The man behind The Market
Two years ago, Ballito’s busiest shopping destination, The Lifestyle Centre, suffered a massive loss. The launch of the new regional mall across the road meant that their entire fashion element was lost, and the powers that be had to sit down and rethink the centre’s position in the market.
What they have accomplished since then has been nothing short of amazing. The Lifestyle Centre has made an impressive comeback, with a massive focus on their food element, while still offering a range of more ‘boutique-type’ retail stores.
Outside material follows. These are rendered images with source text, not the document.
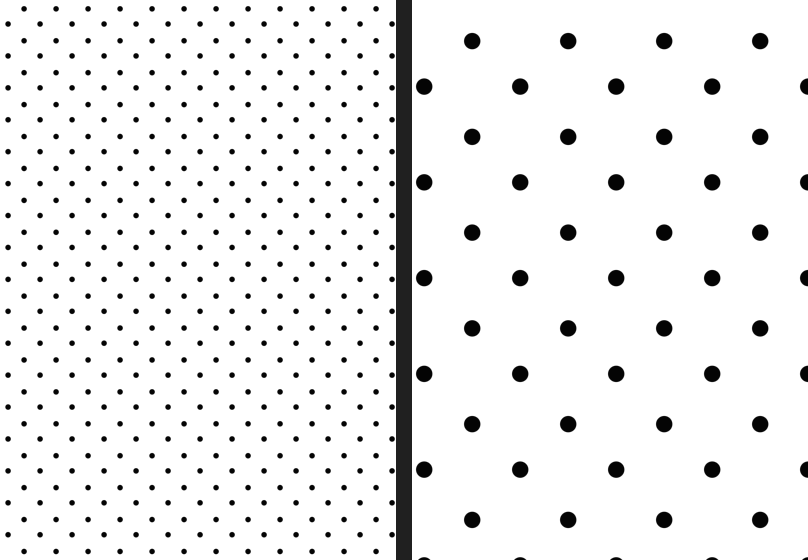
Left, the full canvas; right, a detail of the centre.
Write a Shadertoy shader that draws this pattern.

```glsl
// Small black polka dots in staggered rows on plain white
#define PITCH vec2(0.05714, 0.0570)       // dot spacing, in canvas heights
#define FIRST_DOT vec2(0.0430, 0.0158)    // first dot, from the top left
#define STAGGER vec2(0.5, 0.475)          // shift of the second grid, in pitches
#define DOT_RADIUS 0.00486
#define EDGE_SOFTNESS 0.75                // in output pixels
#define INK vec3(0.015)
#define PAPER vec3(1.0)

// Signed distance to the nearest dot of a rectangular grid
float dotGrid(vec2 p, vec2 origin) {
    vec2 cell = (p - origin) / PITCH;
    vec2 offset = (fract(cell + 0.5) - 0.5) * PITCH;
    return length(offset) - DOT_RADIUS;
}

void mainImage(out vec4 fragColor, in vec2 fragCoord) {
    // Height-based units, measured down from the top left
    vec2 p = vec2(fragCoord.x, iResolution.y - fragCoord.y) / iResolution.y;

    // Two interleaved grids
    float dist = min(dotGrid(p, FIRST_DOT),
                     dotGrid(p, FIRST_DOT + STAGGER * PITCH));

    // Antialiased ink coverage
    float edge = EDGE_SOFTNESS / iResolution.y;
    float coverage = 1.0 - smoothstep(-edge, edge, dist);
    fragColor = vec4(mix(PAPER, INK, coverage), 1.0);
}
```
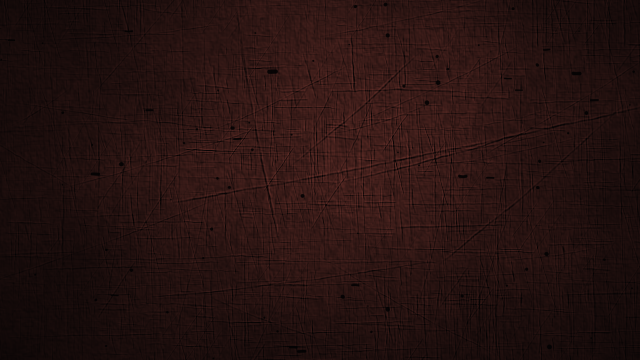
Write a Shadertoy shader that draws this texture.

```glsl
float hash(vec2 p) {
    vec3 q = fract(vec3(p.xyx) * 0.1031);
    q += dot(q, q.yzx + 33.33);
    return fract((q.x + q.y) * q.z);
}

vec2 hash2(vec2 p) {
    return vec2(hash(p), hash(p + 71.7));
}

float noise(vec2 p) {
    vec2 i = floor(p), f = fract(p);
    f = f * f * (3.0 - 2.0 * f);
    return mix(mix(hash(i), hash(i + vec2(1, 0)), f.x),
               mix(hash(i + vec2(0, 1)), hash(i + vec2(1, 1)), f.x), f.y);
}

float fbm(vec2 p) {
    float sum = 0.0, amp = 0.5;
    for (int i = 0; i < 5; i++) {
        sum += amp * noise(p);
        p = mat2(1.6, 1.2, -1.2, 1.6) * p + 9.3;
        amp *= 0.5;
    }
    return sum;
}

// Dark cut with raised, unevenly lit lips
float groove(float d, float width) {
    float e = d / max(width, 0.5 / iResolution.y);
    return 0.6 * exp(-(e - 1.9) * (e - 1.9)) + 0.25 * exp(-(e + 1.9) * (e + 1.9)) - exp(-e * e);
}

// Long scratch from a to b, fading at its ends
float scratch(vec2 p, vec2 a, vec2 b, float width) {
    vec2 dir = normalize(b - a);
    float along = dot(p - a, dir), len = length(b - a);
    float fade = smoothstep(0.0, 0.12, along) * smoothstep(len, len - 0.12, along);
    float side = dot(p - a, vec2(-dir.y, dir.x)) + 0.012 * sin(3.0 * along / len);
    return fade * groove(side, width) * (0.3 + noise(vec2(along * 25.0, a.x * 40.0)));
}

// Cuts of mixed length, one per cell, mostly upright or level
float cuts(vec2 p) {
    float sum = 0.0;
    for (int i = 0; i < 22; i++) {
        float layer = float(i);
        float tilt = (hash(vec2(layer, 4.0)) - 0.5) * (i % 4 == 3 ? 2.6 : 0.1);
        float angle = tilt + (i % 5 < 3 ? 1.5708 : 0.0);
        float c = cos(angle), s = sin(angle);
        vec2 q = vec2(c * p.x + s * p.y, c * p.y - s * p.x) + layer * vec2(3.17, 5.31) + 20.0;
        float longness = hash(vec2(layer, 2.0));
        vec2 size = vec2(mix(0.04, 0.5, longness * longness),
                         mix(0.02, 0.06, hash(vec2(layer, 7.0))));
        vec2 cell = floor(q / size), f = fract(q / size) - 0.5;
        vec2 r = hash2(cell + layer * 13.0);
        float halfLen = 0.15 + 0.32 * r.y;
        float ends = smoothstep(halfLen, halfLen - 0.08, abs(f.x));
        float d = (f.y - (r.x - 0.5) * 0.5 - f.x * (r.y - 0.5) * 0.3) * size.y;
        float strength = pow(hash(cell + layer * 29.0), 2.5);
        sum += ends * strength * groove(d, mix(0.0012, 0.0021, r.x));
    }
    return sum;
}

// Mostly round pits with a few short gouges, as a darkness mask
float pits(vec2 p) {
    float mask = 0.0;
    for (int i = 0; i < 3; i++) {
        float layer = float(i);
        vec2 q = p / 0.085 + layer * vec2(4.37, 8.61);
        vec2 cell = floor(q), r = hash2(cell + layer * 41.0);
        vec2 d = (fract(q) - 0.3 - 0.4 * r) * 0.085;
        float kind = hash(cell + layer * 17.0 + 5.0);
        d.x -= clamp(d.x, -0.009, 0.009) * step(0.975, kind);
        float radius = mix(0.0018, 0.0075, r.x * r.y);
        mask = max(mask, step(0.88, kind) * smoothstep(radius + 0.002, radius - 0.002, length(d)));
    }
    return mask;
}

// Dark crinkle along the middle level of a noise field, lit on one flank
float crinkle(vec2 p) {
    float level = (noise(p) - 0.5) * 7.0;
    return 0.5 * exp(-(level - 1.7) * (level - 1.7)) - exp(-level * level);
}

// Irregular worn grain, partly upright, partly level
float grain(vec2 p) {
    float blend = smoothstep(0.3, 0.7, noise(p * 13.0 + 4.0));
    float lines = mix(crinkle(p * vec2(85, 30)), crinkle(p * vec2(38, 80) + 30.0), blend * 0.8);
    vec2 speck = p * vec2(170, 150);
    return 0.55 * lines + 0.2 + 0.8 * (noise(speck) - noise(speck + vec2(0.5, 0.6)));
}

void mainImage(out vec4 fragColor, in vec2 fragCoord) {
    vec2 uv = fragCoord / iResolution.xy;
    vec2 p = fragCoord / iResolution.y;
    vec2 bent = p + 0.005 * (vec2(noise(p * 9.0), noise(p * 9.0 + 50.0)) - 0.5)
                  + 0.002 * (vec2(noise(p * 70.0), noise(p * 70.0 + 20.0)) - 0.5);

    // Worn surface, scratched more in some patches
    float wear = smoothstep(0.25, 0.7, fbm(p * 3.0 + 6.0));
    float relief = 0.6 * grain(bent) + mix(0.4, 1.0, wear) * cuts(bent);

    // Main sweeping scratches
    relief += 1.3 * scratch(bent, vec2(0.45, 0.43), vec2(1.85, 0.72), 0.0024);
    relief += 1.1 * scratch(bent, vec2(0.88, 0.48), vec2(1.50, 0.65), 0.0022);
    relief += 1.0 * scratch(bent, vec2(1.20, 0.25), vec2(1.75, 0.73), 0.0023);
    relief += 0.9 * scratch(bent, vec2(0.78, 0.52), vec2(1.18, 0.87), 0.0021);
    relief += 1.0 * scratch(bent, vec2(0.65, 1.02), vec2(0.79, 0.28), 0.0025);
    relief += 0.8 * scratch(bent, vec2(0.38, 0.17), vec2(1.22, 0.28), 0.0019);
    relief += 0.8 * scratch(bent, vec2(0.55, 0.19), vec2(1.02, 0.02), 0.0019);

    // Scattered faint scratches at mixed angles
    for (int i = 0; i < 44; i++) {
        vec2 id = vec2(float(i), 3.0);
        vec2 start = hash2(id) * vec2(1.78, 1.0);
        float turn = hash(id + 11.0) - 0.5;
        float angle = (i % 2 == 0 ? 1.57 : 0.1) + turn * (i % 3 == 0 ? 2.2 : 0.5);
        vec2 reach = vec2(cos(angle), sin(angle)) * mix(0.13, 0.4, hash(id + 23.0));
        relief += 0.65 * scratch(bent, start - reach, start + reach, 0.0017);
    }

    // Soft glow above the centre, dark borders, blotchy stain
    vec2 q = (uv - vec2(0.54, 0.62)) * vec2(2.5, 1.8);
    float tone = 0.048 + 0.165 * exp(-dot(q, q));
    tone *= 0.74 + 0.6 * fbm(p * 4.0);
    tone *= clamp(1.03 + 0.55 * relief, 0.15, 1.6);
    tone *= 1.0 - 0.88 * pits(bent);

    vec3 color = tone * vec3(1.0, 0.46, 0.39) + vec3(0.004, 0.004, 0.007);
    fragColor = vec4(color, 1.0);
}
```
All of this was the result of a lot of hard work and complete dedication to the project on the parts of brothers-in-law Murray Loader and Bruce Rencken. “This was not just me. It really was a collaboration between myself and Bruce,” says a very humble Murray.
Bruce, on the other hand, pegs Murray as the brains behind not only the architectural design and tenant selection of both The Market and the Eat Street concepts, but also the more detailed design elements of the market, including shop design, shop fitting and fixtures, lighting, signage and even menus. He also worked on the new ablution facilities and both the hardscape and landscape of the centre. “Murray completely immersed himself in this project over the past 24 months, from strategy and conceptualisation to design and detailed drawings and then project management, construction and manufacturing. He worked tirelessly, 24 hours a day, seven days a week, 365 days a year,” says Bruce.
According to civil engineer and owner of Country Kitchens Murray, both he and Bruce are perfectionists who hate not getting things right. “We needed to redevelop the centre and reposition ourselves and Bruce and I had the same vision from the beginning.
“We wanted to create a place where people could meet, socialise and connect – and we had a huge retail space that needed to be filled. Our idea to create an artisanal market place was based on the extensive research we did, which told us that artisan food is highly trendy. People want homegrown, local, community-based food and produce.”
Murray conducted research both in South Africa and internationally, and then used the best ideas from all of them, customising and tailor-making the ideas to suit the Ballito market.
“Our Biggest challenge initially was finding the right tenants who were willing to take their small ‘weekend’ businesses to another level. We worked very closely with these business owners, offering them guidance and support in the development of their business as much as we could. All of them are fantastic entrepreneurs.”
Currently the only indoor, artisanal food market trading seven days a week in the country, Murray says they didn’t want to be seen as a run-of-the-mill ‘fleamarket’ but rather to create an upmarket, sophisticated environment with trendy décor and an almost ‘industrial’ feel.
“We have been overwhelmed by the encouragement and response we have received from the community. The success has been beyond our wildest expectation. We still have a lot of work and tweaking to do, but we are continually improving where we can and nurturing our tenants.
“I think our biggest surprise has been the number of feet through the door. Some of the businesses have gone from turning over around R600 a day to R8000 a day!”
He says the idea behind Eat Street, the restaurant node in the newly developed centre, was to become the dominant eating out destination in the area, that could be on par with, if not better than the restaurants in the Umhlanga village.
“We are continually researching and redeveloping and if there is something better out there we we’re going to copy it – and improve on it! We are definitely not scared to steal great ideas,” laughs Murray.
Text: Leah Shone | Photographs: Barry Bowditch
Get It Magazine (Ballito/Umhlanga) February 2018